And all of it came on top of existing commitments in Northern Ireland, in Cyprus, in different trouble spots in Africa and across the Middle East, and alongside domestic preparedness here to help with floods, tanker driver and ambulance disputes, and backing up armed police guarding against key terrorist targets.
The next defence secretary may have to be ready to send hundreds more troops to reinforce Nato’s eastern frontier, to defend British interests in the Gulf, to stand by allies under threat in the Indo-Pacific. You simply can’t honour all these commitments with small packets of soldiers, endlessly rotated. The third lesson is perhaps the most important of all. Ukraine mobilised extraordinarily quickly to combat the Russian invasion. It has been a whole of nation effort, involving not just regulars and reserves but civilians, too. It is a war of technology, to be sure, involving drones and long-range missiles, but it is also a war of territory. And defending territory means holding and recapturing ground. That requires infantry supported by armour and artillery. Even with earlier and better air support from the allies, this would still have been a ground war fought by soldiers.
Ukraine, like Russia, has thrown thousands of men into this fight. If Nato’s north-eastern border is breached, if Russia again threatens Georgia and Moldova or the western Balkans, we would have to mobilise here in numbers, too. These are, as the Defence Secretary acknowledges, very dangerous times.
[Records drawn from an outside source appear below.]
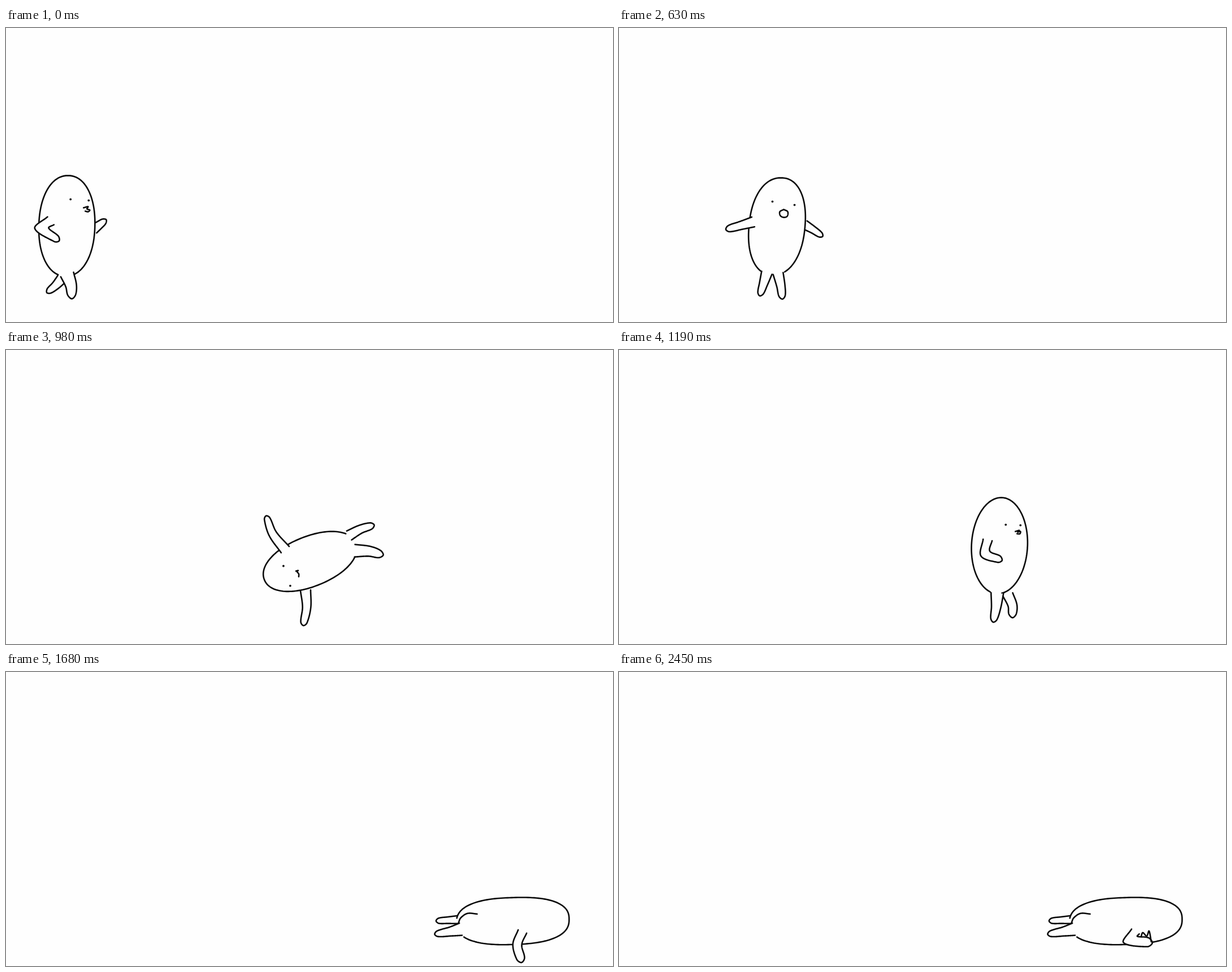
An HTML page with a canvas for the animation above (2520 ms loop, 1074 px wide and 521 px high).

```html
<!DOCTYPE html>
<html lang="en">
<head>
<meta charset="utf-8">
<title>Cartwheel</title>
<style>
html, body { margin: 0; width: 100%; height: 100%; overflow: hidden; background: #fefefe; }
canvas { display: block; }
</style>
</head>
<body>
<canvas id="stage" width="1074" height="521"></canvas>
<script>
const ctx = document.getElementById('stage').getContext('2d');
const STEP = 70, LOOP = 2520, N = 120, INK = '#0a0a0a';
const lerp = (a, b, m) => a + (b - a) * m;
const mix = (p, q, m) => [lerp(p[0], q[0], m), lerp(p[1], q[1], m)];
const dist = (p, q) => Math.hypot(q[0] - p[0], q[1] - p[1]);
const parse = s => s.split(' ').map(p => p.split(',').map(Number));

// Smooth curve through the points, weighted by chord length
function smooth(p) {
  if (p.length < 3) return p;
  const slope = i => {
    const a = p[Math.max(i - 1, 0)], b = p[i], c = p[Math.min(i + 1, p.length - 1)];
    const len = dist(a, b) + dist(b, c);
    return [(c[0] - a[0]) / len, (c[1] - a[1]) / len];
  };
  const out = [p[0]];
  for (let i = 0; i < p.length - 1; i++) {
    const a = p[i], b = p[i + 1], l = dist(a, b), u = slope(i), v = slope(i + 1);
    for (let k = 1; k <= 12; k++) {
      const t = k / 12, s = 1 - t;
      out.push([0, 1].map(j =>
        s * s * s * a[j] + 3 * s * s * t * (a[j] + u[j] * l / 3) +
        3 * s * t * t * (b[j] - v[j] * l / 3) + t * t * t * b[j]));
    }
  }
  return out;
}

// N + 1 points at equal distances along a polyline
function spread(p) {
  const at = [0];
  for (let i = 1; i < p.length; i++) at.push(at[i - 1] + dist(p[i - 1], p[i]));
  const out = [], total = at[at.length - 1];
  for (let k = 0, i = 1; k <= N; k++) {
    const d = total * k / N;
    while (i < p.length - 1 && at[i] < d) i++;
    out.push(mix(p[i - 1], p[i], (d - at[i - 1]) / (at[i] - at[i - 1] || 1)));
  }
  return out;
}

function place(points, x, y, angle) {
  const a = angle * Math.PI / 180, c = Math.cos(a), s = Math.sin(a);
  return points.map(([u, v]) => [x + u * c - v * s, y + u * s + v * c]);
}

// Superellipse that may lean and curl, open between the hips
function egg({ rx, ry, full = 2.1, lean = 0, curl = 0, hips: [left, right] }) {
  const pow = v => Math.sign(v) * Math.abs(v) ** (2 / full);
  return Array.from({ length: 201 }, (_, i) => {
    const a = lerp(left, 2 * Math.PI - right, i / 200), v = pow(Math.cos(a));
    return [lean * v + curl * v * v - rx * pow(Math.sin(a)), ry * v];
  });
}

// Outline around root, bend and tip, tapering from width w0 to w1
function limb(spine, w0, w1) {
  const [root, bend, tip] = parse(spine);
  const unit = (p, q) => [0, 1].map(j => (q[j] - p[j]) / dist(p, q));
  const turn = ([x, y]) => [-y, x];
  const off = (p, d, w) => [p[0] + d[0] * w, p[1] + d[1] * w];
  const ahead = unit(bend, tip), n0 = turn(unit(root, bend)), n1 = turn(ahead);
  const nb = unit([0, 0], off(n0, n1, 1));
  const wb = (w0 + w1) / 2 / Math.max(.6, nb[0] * n0[0] + nb[1] * n0[1]);
  return smooth([
    off(root, n0, w0), off(bend, nb, wb), off(tip, n1, w1), off(tip, ahead, w1),
    off(tip, n1, -w1), off(bend, nb, -wb), off(root, n0, -w0)
  ]);
}

const line = s => smooth(parse(s));
const USUAL = 'farLeg farArm body nearLeg nearArm';

// Limbs and lines are given on the stage and stored around an upright centre
function pose(x, y, turn, body, parts, order = USUAL) {
  const made = { x, y, turn, order: order.split(' '), body: spread(egg(body)) };
  for (const k in parts) {
    made[k] = place(spread(parts[k]).map(([u, v]) => [u - x, v - y]), 0, 0, -turn);
  }
  return made;
}

const stride = pose(107.5, 350, 0, { rx: 49.5, ry: 89, full: 2.15, lean: -2, hips: [.25, .25] }, {
  nearLeg: limb('108,436 115,456 116,472', 12, 7),
  farLeg: limb('98,444 87,456 76,465', 9, 5),
  nearArm: limb('79,341 63,354 89,373', 9, 6),
  farArm: limb('155,355 164,349 173,342', 9, 5),
  mouth: line('137,318 145,316 143,320 148,322 145,325 140,324'),
  eyes: line('114,303 146,305')
});
const stand = pose(215, 346, 0, { rx: 49.5, ry: 85, full: 2, lean: -3, hips: [.28, .14] }, {
  nearLeg: limb('211,430 209,455 205,476', 11, 5.5),
  farLeg: limb('230,433 238,452 238,467', 9, 6.5),
  nearArm: limb('194,336 190,360 214,370', 8, 6),
  farArm: limb('240,345 246,345 250,345', 5, 5),
  mouth: line('243,321 250,319 247,322 252,321 251,325 246,325'),
  eyes: line('226,309 252,310')
});
const open = pose(279, 351, 0, { rx: 49.5, ry: 86, full: 2.2, lean: -7, hips: [.38, .38] }, {
  nearLeg: limb('261,433 255,453 250,469', 9.5, 5),
  farLeg: limb('281,434 286,457 288,474', 9, 5.5),
  nearArm: limb('237,343 216,349 194,355', 9, 5.5),
  farArm: limb('328,348 343,357 356,366', 8, 4.5),
  mouth: line('291,321 298,325 297,333 291,335 285,332 284,325 291,321'),
  eyes: line('271,307 310,313')
});
const wheel = pose(537, 374, 248, { rx: 44, ry: 87, hips: [.5, .5] }, {
  nearLeg: limb('616,355 642,356 660,361', 11, 6.5),
  farLeg: limb('606,328 626,317 645,311', 9, 5.5),
  nearArm: limb('529,425 531,455 526,482', 9, 5.5),
  farArm: limb('493,353 471,325 461,298', 9, 5),
  mouth: line('512,391 516,390 514,392 517,396 517,401'),
  eyes: line('502,417 490,382')
}, 'farLeg nearArm body nearLeg farArm');
const tuck = pose(846, 320, 360, { rx: 42, ry: 77, full: 2.3, lean: 3, curl: 45, hips: [-.86, 1.3] }, {
  nearLeg: limb('895,371 903,357 933,380', 9, 6),
  farLeg: limb('904,350 922,353 939,370', 7, 4.5),
  nearArm: limb('823,279 828,296 855,283', 6, 5),
  farArm: limb('892,319 899,305 905,294', 6, 3.5),
  mouth: line('871,293 877,293 880,297 876,299 871,297 871,293'),
  eyes: line('867,277 895,291')
}, 'farLeg body nearLeg nearArm farArm');

const lie = parts => pose(895, 440.5, 450, { rx: 41.5, ry: 99.5, full: 2.5, lean: 3, hips: [.13, .58] }, {
  nearLeg: limb('803,455 785,459 762,463', 11, 5),
  farLeg: limb('798,438 780,439 764,440', 7, 4.5),
  crease: line('832,428 815,427 803,435 799,444'),
  ...parts
});
const flop = lie({ nearArm: limb('912,459 903,482 909,507', 8, 7) });
const flat = lie({
  nearArm: limb('912,459 903,473 934,478', 8, 8),
  thumb: line('922,468 925,461 932,467 936,458 940,477')
});

// Each key pose: step, shape, height of the hop towards the next one, place if moved
const keys = [
  { at: 0, shape: stride, hop: 3 },
  { at: 5, shape: stand, hop: 3 },
  { at: 9, shape: open },
  { at: 14, shape: wheel },
  { at: 17, shape: stand, hop: 50, x: 672, turn: 360 },
  { at: 21, shape: tuck, hop: 25 },
  { at: 24, shape: flop },
  { at: 25, shape: flop },
  { at: 28, shape: flat },
  { at: 36, shape: flat }
].map(k => ({ hop: 0, x: k.shape.x, y: k.shape.y, turn: k.shape.turn, ...k }));

function blend(a, b, m) {
  if (!a || !b) return m < .5 ? a : b;
  return a.map((p, i) => mix(p, b[i], m));
}

function trace(points, fill) {
  ctx.beginPath();
  points.forEach(p => ctx.lineTo(p[0], p[1]));
  if (fill) ctx.fill();
  ctx.stroke();
}

function dot([x, y]) {
  ctx.beginPath();
  ctx.arc(x, y, 1.9, 0, 7);
  ctx.fill();
}

function figure(n) {
  const i = keys.findIndex(k => k.at > n), from = keys[i - 1], to = keys[i];
  const m = (n - from.at) / (to.at - from.at), a = from.shape, b = to.shape;
  const x = lerp(from.x, to.x, m), turn = lerp(from.turn, to.turn, m);
  const y = lerp(from.y, to.y, m) - from.hop * 4 * m * (1 - m);
  const part = (k, use) => {
    const p = blend(a[k], b[k], m);
    if (p) use(place(p, x, y, turn));
  };
  ctx.fillStyle = '#fefefe';
  (m < .5 ? a : b).order.forEach(k => part(k, p => trace(p, true)));
  ['crease', 'thumb', 'mouth'].forEach(k => part(k, p => trace(p, false)));
  ctx.fillStyle = INK;
  part('eyes', p => [p[0], p[N]].forEach(dot));
}

// Small cloud that grows as it drifts away
function puff(k) {
  const x = 785 - 9 * k, y = 411 - 19 * k, r = 4 + 2.4 * k;
  ctx.beginPath();
  for (let i = 0; i < 5; i++) {
    const a = i * Math.PI * .4 - 1.6;
    ctx.arc(x + r * Math.cos(a), y + r * Math.sin(a), r * .7, a - 1.1, a + 1.1);
  }
  ctx.closePath();
  ctx.stroke();
}

function draw() {
  const n = Math.floor(performance.now() % LOOP / STEP);
  ctx.setTransform(1074 / 1072, 0, 0, 521 / 520, 0, 0);
  ctx.fillStyle = '#fefefe';
  ctx.fillRect(0, 0, 1074, 521);
  ctx.lineCap = ctx.lineJoin = 'round';
  ctx.lineWidth = 2.6;
  ctx.strokeStyle = INK;
  figure(n);
  if (n >= 30 && n < 35) puff(n - 30);
  requestAnimationFrame(draw);
}
draw();
</script>
</body>
</html>
```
Far from cutting Army numbers, we should be increasing them, and supplementing them with stronger reserves.
The Telegraph